Living in community with other human beings is always a demanding task. While human beings are wired for connection, we also get on each other’s nerves. In addition to the comfort we receive from companionship and shared experience, we must find our way through the inevitable conflicts that will arise. This always takes work, and right now, everyone is dealing with an especially complex and stressful situation. The challenges of living in community, whether in a residence hall, a college apartment, or your family’s home, are different today than they were a year ago at this time. There are fewer opportunities to get out and spend time with people we don’t live with. Consequences of personal choices may bring significant impact to roommates, classmates, friends and family. Tempers can flare when the stress of the semester is added to anxiety about the virus, financial stress, concern for distant family or friends, and the overall uncertainty we now face each day.
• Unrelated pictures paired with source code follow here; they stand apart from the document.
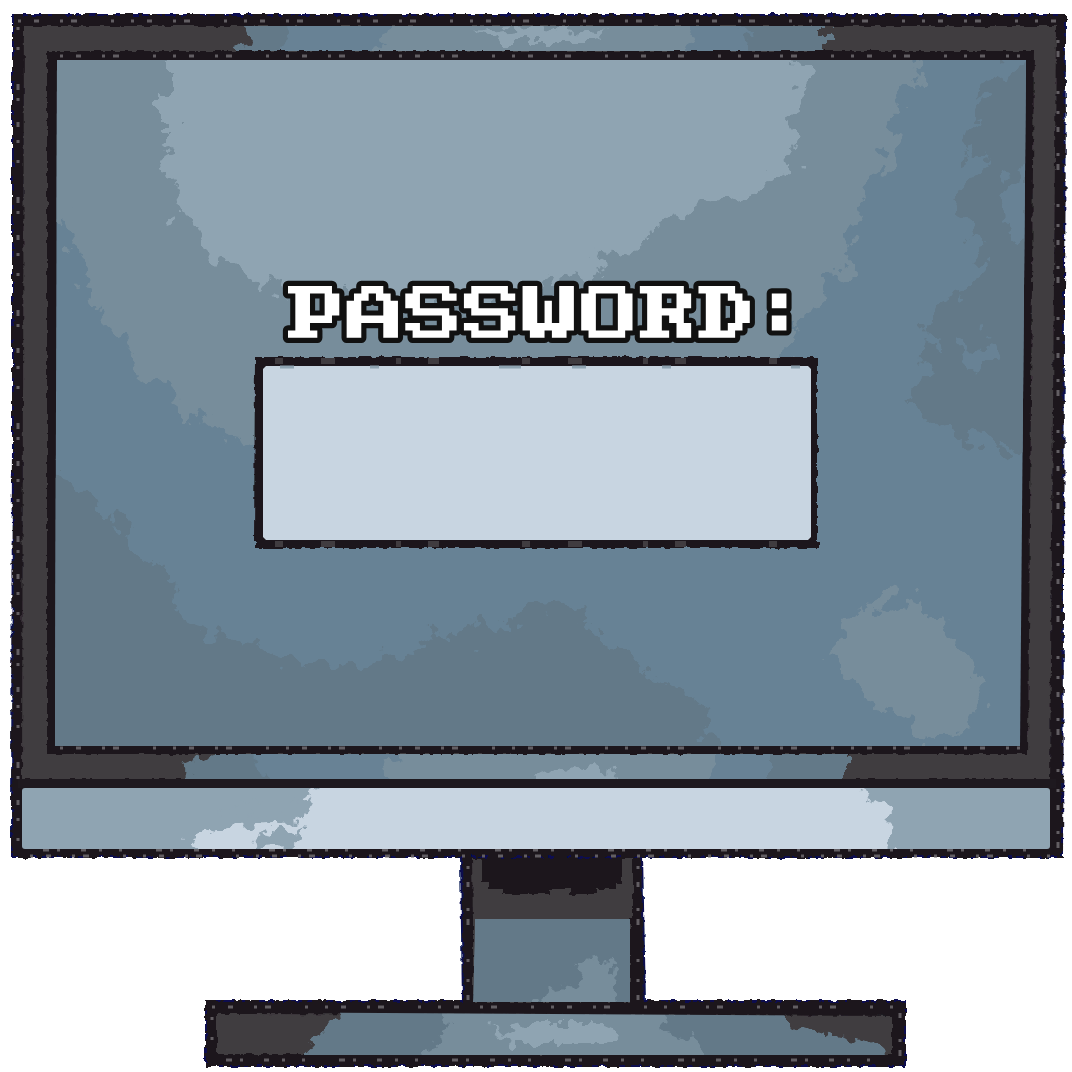
<!DOCTYPE html>
<html lang="en">
<head>
<meta charset="utf-8">
<title>Password screen</title>
<style>
:root {
  --paper: #ffffff;
  --ink: #1e191f;
  --navy: #07104f;
  --case: #403c40;
  --speck: #625e63;
  --slate-dark: #637988;
  --slate: #678295;
  --slate-mid: #778d9b;
  --slate-light: #8fa4b2;
  --ice: #c8d5e1;
}
html, body { margin: 0; background: var(--paper); overflow: hidden; }
.monitor { display: block; width: 1072px; height: 1072px; }
.ink { fill: var(--ink); }
.case { fill: var(--case); }
.dark { fill: var(--slate-dark); }
.base { fill: var(--slate); }
.mid { fill: var(--slate-mid); }
.light { fill: var(--slate-light); }
.ice { fill: var(--ice); }
.fringe { fill: none; stroke: var(--navy); stroke-width: 4; }
.crumbs { fill: none; stroke: var(--ink); stroke-width: 4; stroke-dasharray: 9 5 3 11 6 4 14 7 3 5; }
.specks { fill: none; stroke: var(--speck); stroke-width: 3; stroke-dasharray: 3 13 5 21 3 8 6 34 3 17; }
.chips { fill: none; stroke: var(--case); stroke-width: 6; stroke-dasharray: 8 38 14 61 5 27 11 83; }
.lettering { fill: #fff; stroke: #111; stroke-width: 1.4; stroke-linejoin: round; paint-order: stroke; fill-rule: evenodd; }
</style>
</head>
<body>
<svg class="monitor" viewBox="0 0 1072 1072" role="img" aria-label="Desktop monitor asking for a password">
  <defs>
    <filter id="rough-edge" filterUnits="userSpaceOnUse" x="0" y="0" width="1072" height="1072">
      <feTurbulence type="fractalNoise" baseFrequency=".13" numOctaves="2" seed="4"/>
      <feDisplacementMap in="SourceGraphic" scale="5" xChannelSelector="R" yChannelSelector="G"/>
    </filter>
    <filter id="brushed" filterUnits="userSpaceOnUse" x="0" y="0" width="1072" height="1072">
      <feTurbulence type="fractalNoise" baseFrequency=".045" numOctaves="4" seed="9"/>
      <feDisplacementMap in="SourceGraphic" scale="52" xChannelSelector="R" yChannelSelector="G"/>
    </filter>
    <filter id="brushed-fine" filterUnits="userSpaceOnUse" x="0" y="0" width="1072" height="1072">
      <feTurbulence type="fractalNoise" baseFrequency=".07" numOctaves="3" seed="2"/>
      <feDisplacementMap in="SourceGraphic" scale="26" xChannelSelector="R" yChannelSelector="G"/>
    </filter>
    <clipPath id="screen-area"><path d="M57 60H1026L1020 746H55Z"/></clipPath>
    <clipPath id="top-bezel"><rect x="24" y="26" width="1026" height="25"/></clipPath>
    <clipPath id="bottom-bezel"><rect x="24" y="754" width="1026" height="25"/></clipPath>
    <clipPath id="chin-area"><rect x="22" y="788" width="1028" height="61" rx="3"/></clipPath>
    <clipPath id="neck-area"><path d="M475 919H630V1002H473Z"/></clipPath>
    <clipPath id="foot-area"><path d="M217 1012L892 1016V1055H217Z"/></clipPath>
    <path id="body-outline" d="M14 16H1064L1061 856H13L14 440Z"/>
    <path id="neck-outline" d="M462 855H641L644 1004H464Z"/>
    <path id="foot-outline" d="M207 1002H904V1065H207Z"/>
    <path id="letter-s" d="M1 0H6V1H7V2H5V1H2V3H6V4H7V6H6V7H1V6H0V5H2V6H5V4H1V3H0V1H1Z"/>
  </defs>

  <g id="stand">
    <g filter="url(#rough-edge)">
      <use href="#neck-outline" class="fringe"/>
      <use href="#foot-outline" class="fringe"/>
      <use href="#neck-outline" class="ink"/>
      <use href="#foot-outline" class="ink"/>
      <use href="#foot-outline" class="crumbs"/>
      <path class="case" d="M472 859H633V919H630V1002H473V919Z"/>
      <path class="ink" d="M486 852H622V884H616V889H596V894H570V889H550V894H502V889H488V882H482V860Z"/>
      <path class="case" d="M217 1014L892 1016V1054H217Z"/>
    </g>
    <g clip-path="url(#neck-area)">
      <path class="dark" d="M475 919H630V1002H473Z"/>
      <path class="mid" filter="url(#brushed-fine)" d="M532 1020L545 992L575 985L580 964L612 958L620 1020Z"/>
    </g>
    <g clip-path="url(#foot-area)">
      <g filter="url(#brushed-fine)">
        <path class="dark" d="M290 1065L318 1036L345 1005H775L800 1030L870 1042L898 1065Z"/>
        <path class="mid" d="M404 1065L448 1038L440 1005H680L660 1028L700 1044L712 1065Z"/>
        <path class="light" d="M492 1030L530 1024H600L622 1034L602 1045H512Z"/>
      </g>
    </g>
    <path class="specks" d="M212 1007H900V1060H212Z"/>
    <path class="specks" d="M468 866V1000M638 866V1000"/>
  </g>

  <g id="case">
    <g filter="url(#rough-edge)">
      <use href="#body-outline" class="fringe"/>
      <use href="#body-outline" class="ink"/>
      <use href="#body-outline" class="crumbs"/>
      <path class="case" d="M24 26H1056L1050 779H22Z"/>
    </g>
    <g clip-path="url(#top-bezel)">
      <g filter="url(#brushed-fine)">
        <path class="dark" d="M240 60L252 15H826V60Z"/>
        <path class="base" d="M280 60L296 15H742L750 60Z"/>
        <path class="mid" d="M374 60L396 15H700L680 60Z"/>
        <path class="light" d="M470 32L540 26L606 34L590 42H500Z"/>
      </g>
    </g>
    <g clip-path="url(#bottom-bezel)">
      <g filter="url(#brushed-fine)">
        <path class="dark" d="M182 766L232 744H848V790H200Z"/>
        <path class="base" d="M270 790L250 744H770V790Z"/>
        <path class="mid" d="M392 790L380 766L420 744H724L700 790Z"/>
        <path class="light" d="M530 774L570 766L622 773L606 790H544Z"/>
      </g>
    </g>
    <path class="specks" d="M18 21H1058V850H18Z"/>
    <path class="specks" d="M30 856H1050"/>
  </g>

  <g id="chin">
    <rect class="ink" x="18" y="779" width="1038" height="9"/>
    <g clip-path="url(#chin-area)">
      <rect class="light" x="20" y="786" width="1032" height="65"/>
      <g filter="url(#brushed-fine)">
        <path class="ice" d="M320 770H850L866 800L892 806L890 870H225L186 838L236 826L300 820Z"/>
        <path class="light" d="M218 812L262 797L298 801L286 812L246 820ZM250 846L274 828L306 831L286 849Z"/>
      </g>
    </g>
  </g>

  <g id="screen">
    <path class="ink" filter="url(#rough-edge)" d="M47 51H1034L1028 754H47Z"/>
    <g clip-path="url(#screen-area)">
      <rect class="base" x="50" y="55" width="980" height="700"/>
      <g filter="url(#brushed)">
        <path class="mid" d="M30 30H932L904 100L884 170L858 206L850 262L812 304L780 360L600 420L252 452L200 420L142 372L92 292L56 204L30 190Z"/>
        <path class="light" d="M164 30H806L800 110L786 174L722 202L650 216L640 250L580 276L480 300H320L234 270L180 216L164 140Z"/>
        <path class="dark" d="M30 455L82 488L112 520L158 570L188 626L250 646L330 668L404 656L430 634L490 630L548 600L590 626L640 668L708 708L718 775H30Z"/>
        <path class="dark" d="M1050 50L986 82L966 130L980 166L952 200L990 250L956 294L928 332L926 382L902 402L944 436L1000 444L1050 470Z"/>
        <path class="mid" d="M840 610L872 606L900 594L944 616L958 650L984 690L968 730L930 746L900 712L862 704L834 664Z"/>
        <path class="base" d="M1002 180L1030 172V236L1010 240ZM966 348L990 338L1006 364L980 376Z"/>
      </g>
    </g>
    <path class="specks" d="M60 56H1020M60 748H1020"/>
  </g>

  <g id="password-field">
    <path class="ink" filter="url(#rough-edge)" d="M255 357H819V367H817V541H819V548H256V541H254Z"/>
    <path class="chips" d="M275 361H800M275 544H800"/>
    <path class="ice" d="M266 366H808L811 369V537L808 540H266L263 537V369Z"/>
    <path fill="none" stroke="var(--slate-light)" stroke-width="3" stroke-dasharray="14 76 9 120 22 51" d="M280 367H800"/>
  </g>

  <g class="lettering" role="img" aria-label="PASSWORD:" transform="translate(288 286) scale(7.33 7.4)">
    <path d="M0 0H6V1H7V4H6V5H3V6H4V7H0V6H1V1H0ZM3 1V4H5V1Z"/>
    <path transform="translate(8)" d="M2 0H5V1H6V2H7V7H5V5H2V7H0V2H1V1H2ZM3 1V2H2V4H5V2H4V1Z"/>
    <use href="#letter-s" x="16"/>
    <use href="#letter-s" x="24"/>
    <path transform="translate(32)" d="M0 0H2V5H3V2H4V5H5V0H7V6H6V7H4V6H3V7H1V6H0Z"/>
    <path transform="translate(40)" d="M1 0H6V1H7V6H6V7H1V6H0V1H1ZM2 1V6H5V1Z"/>
    <path transform="translate(48)" d="M0 0H6V1H7V3H6V5H7V7H5V5H4V4H3V6H4V7H0V6H1V1H0ZM3 1V3H5V1Z"/>
    <path transform="translate(56)" d="M0 0H5V1H6V2H7V5H6V6H5V7H0V6H1V1H0ZM3 1V6H4V5H5V2H4V1Z"/>
    <path transform="translate(66)" d="M0 1H2V3H0ZM0 4H2V6H0Z"/>
  </g>
</svg>
</body>
</html>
In this week’s readings, we hear from both Jesus and Paul about living in community. Jesus gives a recipe for dealing with conflict in community while Paul points out that love is the core of our lives together as people of faith. Both remind us that the ways we deal with each other matter, and we are called to make love the guiding principle of life in community. Not the hearts-on-a-valentine kind of love, but the kind of love that moves us to treat others with the same respect, compassion, forgiveness and care that we would like to receive.
As Paul puts it, “Love your neighbors as yourself.”
It is easy to say and quite difficult to do. Loving our neighbor as ourself requires setting aside our own vantage point and trying to see things from someone else’s perspective. Noticing the issues, concerns, fears and motivations they carry. Forgiving their shortcomings and failures, and putting the best possible construction on their actions, attitudes and intentions. This kind of love requires a great deal from us, but it will certainly transform our experience of community, and our connection with the people who share our lives. Loving our neighbor as ourselves doesn’t mean we set aside our own needs and priorities, but that we find a way together to care for both ourselves and others.
It is the kind of love that will change the world.